Interferon-lambda Clinical Trial Underway

Valerie McCarthy is examined by Hector Bonilla, MD, for a new trial.

Photo by Steve Fisch

Stanford Medicine researchers are examining whether the drug interferon-lambda can act as an effective therapy for patients with mild cases of COVID-19. According to a Stanford Medicine news release, interferon-lambda may help relieve symptoms of coronavirus, lead to a faster recovery and reduce the likelihood that infected individuals transmit the disease.

Investigators say the goal of the study, which will monitor 120 COVID-19 patients over 28 days, is to determine if the drug prevents viral shedding. As explained by co-lead researcher Upinder Singh, MD, professor of infectious diseases and geographic medicine, patients with a mild form of the disease are often transmitters and “limiting viral shedding from this group would reduce transmission to family members and others,” a critical step in controlling its spread. Singh also notes that, although Food and Drug Administration approved Remdesivir has been proven safe and effective, it’s restricted for use in hospitalized patients only, leaving outpatients with no treatment options.

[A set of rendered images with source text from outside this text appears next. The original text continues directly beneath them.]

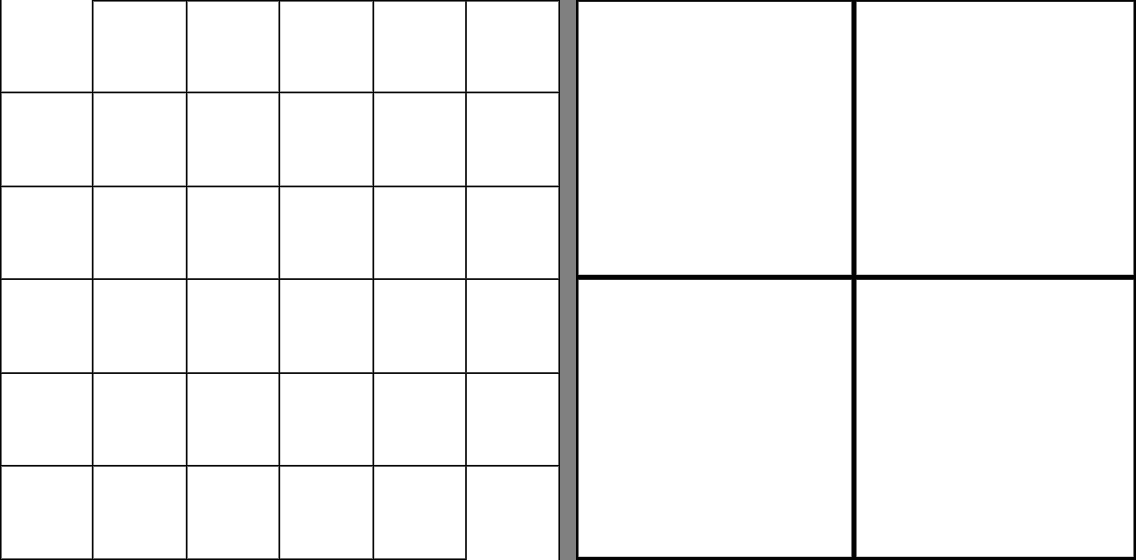
Left, the full canvas; right, a detail of the centre.
Write a WebGL 2 fragment shader that draws this pattern.

```glsl
#version 300 es
precision highp float;
// Thin black six by six square grid on white, open at two opposite corners.

uniform vec2 u_resolution;
out vec4 fragColor;

// Distance to the nearest grid line on each axis; odd lines sit slightly early.
vec2 gridDistance(vec2 p, vec2 index) {
    vec2 center = index / 6.0 - 0.0012 * mod(index, 2.0) - vec2(0.0, 0.0004);
    return abs(p - clamp(center, 0.0013, 0.9987));
}

void main() {
    // Canvas coordinates, measured down from the top.
    vec2 p = gl_FragCoord.xy / u_resolution;
    p.y = 1.0 - p.y;

    vec2 index = round(p * 6.0);
    vec2 coverage = clamp((0.0015 - gridDistance(p, index)) * u_resolution + 0.5, 0.0, 1.0);

    // Gaps in the border: first cell of the top edge, last cell of the bottom edge.
    bool entrance = index.y < 0.5 && p.x < 0.1655;
    bool exitGap = index.y > 5.5 && p.x > 0.8322;
    if (entrance || exitGap) coverage.y = 0.0;

    float ink = max(coverage.x, coverage.y);
    fragColor = vec4(mix(vec3(1.0), vec3(0.01), ink), 1.0);
}
```
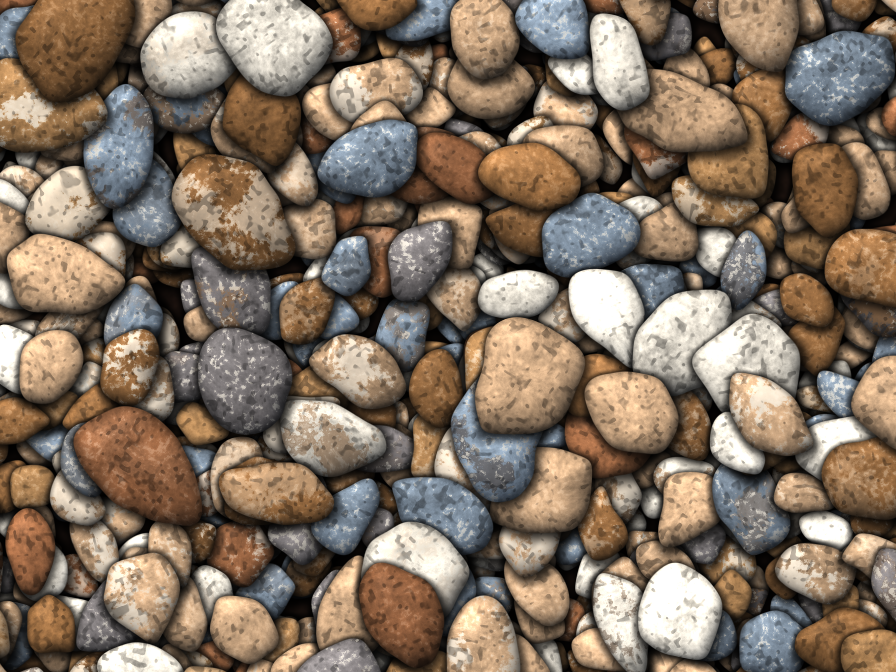
This texture is drawn by a Shadertoy shader. Its source:

```glsl
// A beach of mixed flint pebbles under soft light from the upper left.
// Layers of jittered grids, small stones first and large ones on top; each
// stone is a rounded random polygon, domed, stained and ringed by shadow.

const float TAU = 6.28319;
const int LAYERS = 7;
const int SIDES = 7;
const vec3 LIGHT = vec3(-0.28, 0.58, 0.765);
const vec3 GAP = vec3(0.10, 0.065, 0.05);
const vec3 TAN = vec3(0.77, 0.63, 0.49);
const vec3 OCHRE = vec3(0.68, 0.51, 0.33);
const vec3 BROWN = vec3(0.54, 0.38, 0.23);
const vec3 RUST = vec3(0.58, 0.38, 0.25);
const vec3 CREAM = vec3(0.93, 0.90, 0.84);
const vec3 GREY = vec3(0.47, 0.45, 0.45);
const vec3 BLUE = vec3(0.50, 0.56, 0.62);

vec3 hash3(vec3 p) {
    p = fract(p * vec3(0.1031, 0.1030, 0.0973));
    p += dot(p, p.yxz + 33.33);
    return fract((p.xxy + p.yxx) * p.zyx);
}

mat2 rotation(float a) {
    return mat2(cos(a), sin(a), -sin(a), cos(a));
}

float noise(vec2 p) {
    vec2 i = floor(p), f = fract(p);
    f = f * f * (3.0 - 2.0 * f);
    float a = hash3(vec3(i, 7.0)).x;
    float b = hash3(vec3(i + vec2(1, 0), 7.0)).x;
    float c = hash3(vec3(i + vec2(0, 1), 7.0)).x;
    float d = hash3(vec3(i + vec2(1, 1), 7.0)).x;
    return mix(mix(a, b, f.x), mix(c, d, f.x), f.y);
}

float fbm(vec2 p) {
    float sum = 0.0, amp = 0.533;
    for (int i = 0; i < 4; i++) {
        sum += amp * noise(p);
        p = rotation(0.6) * p * 2.03 + 17.0;
        amp *= 0.5;
    }
    return sum;
}

// Rounded polygon: x is 1 on the outline and 0 at the centre, yz its gradient.
vec3 pebbleField(vec2 q, vec3 seed, float sharpness) {
    float sum = 0.0;
    vec2 grad = vec2(0);
    for (int i = 0; i < SIDES; i++) {
        vec3 h = hash3(seed + float(i) * 3.7);
        float a = TAU * (float(i) + 0.7 * h.x) / float(SIDES);
        vec2 dir = vec2(cos(a), sin(a)) / mix(0.76, 1.12, h.y);
        float t = max(dot(dir, q), 0.0);
        float power = pow(t, sharpness - 1.0);
        sum += power * t;
        grad += power * dir;
    }
    float f = max(pow(sum, 1.0 / sharpness), 0.01);
    return vec3(f, grad / pow(f, sharpness - 1.0));
}

vec3 stoneBase(float pick) {
    if (pick < 0.27) return TAN;
    if (pick < 0.39) return OCHRE;
    if (pick < 0.57) return BROWN;
    if (pick < 0.64) return RUST;
    if (pick < 0.83) return CREAM;
    if (pick < 0.90) return GREY;
    return BLUE;
}

// Mottling, stains, flecks and pits over the base colour of one stone.
vec3 stoneColor(vec2 u, vec3 kind) {
    u += kind.yz * 40.0;
    float mottle = fbm(u * 24.0);
    float grain = fbm(u * 165.0);
    float stain = smoothstep(0.47, 0.60, fbm(u * 19.0 + 9.0) + 0.4 * (grain - 0.5));
    vec3 c = stoneBase(kind.x) * mix(0.84, 1.12, kind.y);
    c *= 0.54 + 0.52 * mottle + 0.42 * grain;
    vec3 stainColor = kind.x < 0.64 ? CREAM * 0.94 : mix(BROWN, GREY * 0.7, kind.y);
    c = mix(c, stainColor, stain * smoothstep(0.35, 0.9, kind.z) * 0.75);
    float fleck = smoothstep(0.55, 0.72, grain * 0.7 + mottle * 0.3);
    c = mix(c, CREAM * 0.92, fleck * (kind.x < 0.83 ? 0.4 * kind.z : 0.7));
    float pits = smoothstep(0.60, 0.74, noise(u * 140.0) * 0.6 + (1.0 - mottle) * 0.4);
    return c * (1.0 - 0.3 * pits);
}

// Draws one stone with its contact shadow over the colour beneath.
vec3 addStone(vec3 under, vec2 local, float radius, vec3 seed, float pixel) {
    vec3 form = hash3(seed + 11.3), kind = hash3(seed + 29.1);
    if (length(local) > radius * 2.0) return under;
    mat2 turn = rotation(form.x * TAU);
    vec2 radii = radius * vec2(1.14, mix(0.64, 1.0, form.y));
    vec2 u = local * turn;
    vec3 field = pebbleField(u / radii, seed, mix(4.5, 9.0, form.z));
    vec2 slope = turn * (field.yz / radii);
    vec2 outward = normalize(slope + 1e-5);
    float f = field.x, dist = (f - 1.0) / max(length(slope), 1e-3);

    float reach = 0.016 - 0.012 * dot(outward, LIGHT.xy);
    under *= mix(0.20, 1.0, smoothstep(-0.003, reach, dist));
    float mask = smoothstep(pixel, -pixel, dist);
    if (mask <= 0.0) return under;

    // Uneven dome, lit by open sky with a cool tint in the shade
    float bump = noise(u * 55.0 + seed.xy) + 0.6 * noise(u * 120.0 + seed.yx) - 0.8;
    vec3 normal = normalize(vec3(outward * (1.15 * pow(f, 2.8) + 0.2 * bump), 1.0));
    float diffuse = max(dot(normal, LIGHT), 0.0);
    float sheen = pow(max(dot(normal, normalize(LIGHT + vec3(0, 0, 1))), 0.0), 24.0);
    vec3 light = vec3(0.32, 0.335, 0.36) + vec3(0.99, 0.97, 0.94) * diffuse;
    vec3 c = stoneColor(u, kind) * light + 0.05 * sheen;
    c *= mix(1.0, 0.68, smoothstep(0.84, 1.04, f));
    return mix(under, c, mask);
}

void mainImage(out vec4 fragColor, in vec2 fragCoord) {
    vec2 p = fragCoord / iResolution.y;
    float pixel = 0.8 / iResolution.y;
    vec2 warped = p + 0.010 * (vec2(noise(p * 24.0), noise(p * 24.0 + 50.0)) - 0.5);
    vec3 color = GAP * (0.6 + 0.8 * fbm(p * 60.0));

    for (int k = 0; k < LAYERS; k++) {
        float rank = float(k) / float(LAYERS - 1);
        float size = mix(0.075, 0.205, rank * rank);
        float density = mix(1.0, 0.27, smoothstep(0.25, 0.95, rank));
        mat2 tilt = rotation(0.5 + 1.9 * float(k));
        vec2 cell = floor(tilt * p / size);
        for (int n = 0; n < 9; n++) {
            vec2 id = cell + vec2(n % 3 - 1, n / 3 - 1);
            vec3 seed = vec3(id, float(k) * 13.0 + 5.0);
            vec3 h = hash3(seed);
            if (h.z > density) continue;
            vec2 centre = (id + 0.5 + 0.55 * (h.xy - 0.5)) * size * tilt;
            float radius = size * mix(0.42, 0.58, fract(h.x * 7.0 + h.y * 5.0));
            color = addStone(color, warped - centre, radius, seed, pixel);
        }
    }
    fragColor = vec4(clamp(color, 0.0, 1.0), 1.0);
}
```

Interferon-lambda is a manufactured form of a naturally occurring protein and, as reported in the news article, the medication orchestrates the body’s natural defenses against infection by activating cells in the immune system. Prior laboratory testing suggests that lambda-interferon may be helpful in controlling viruses that cause respiratory illnesses, including influenza and SARS, that can be fatal. It has also been investigated as a treatment for hepatitis.

Learn more about the study here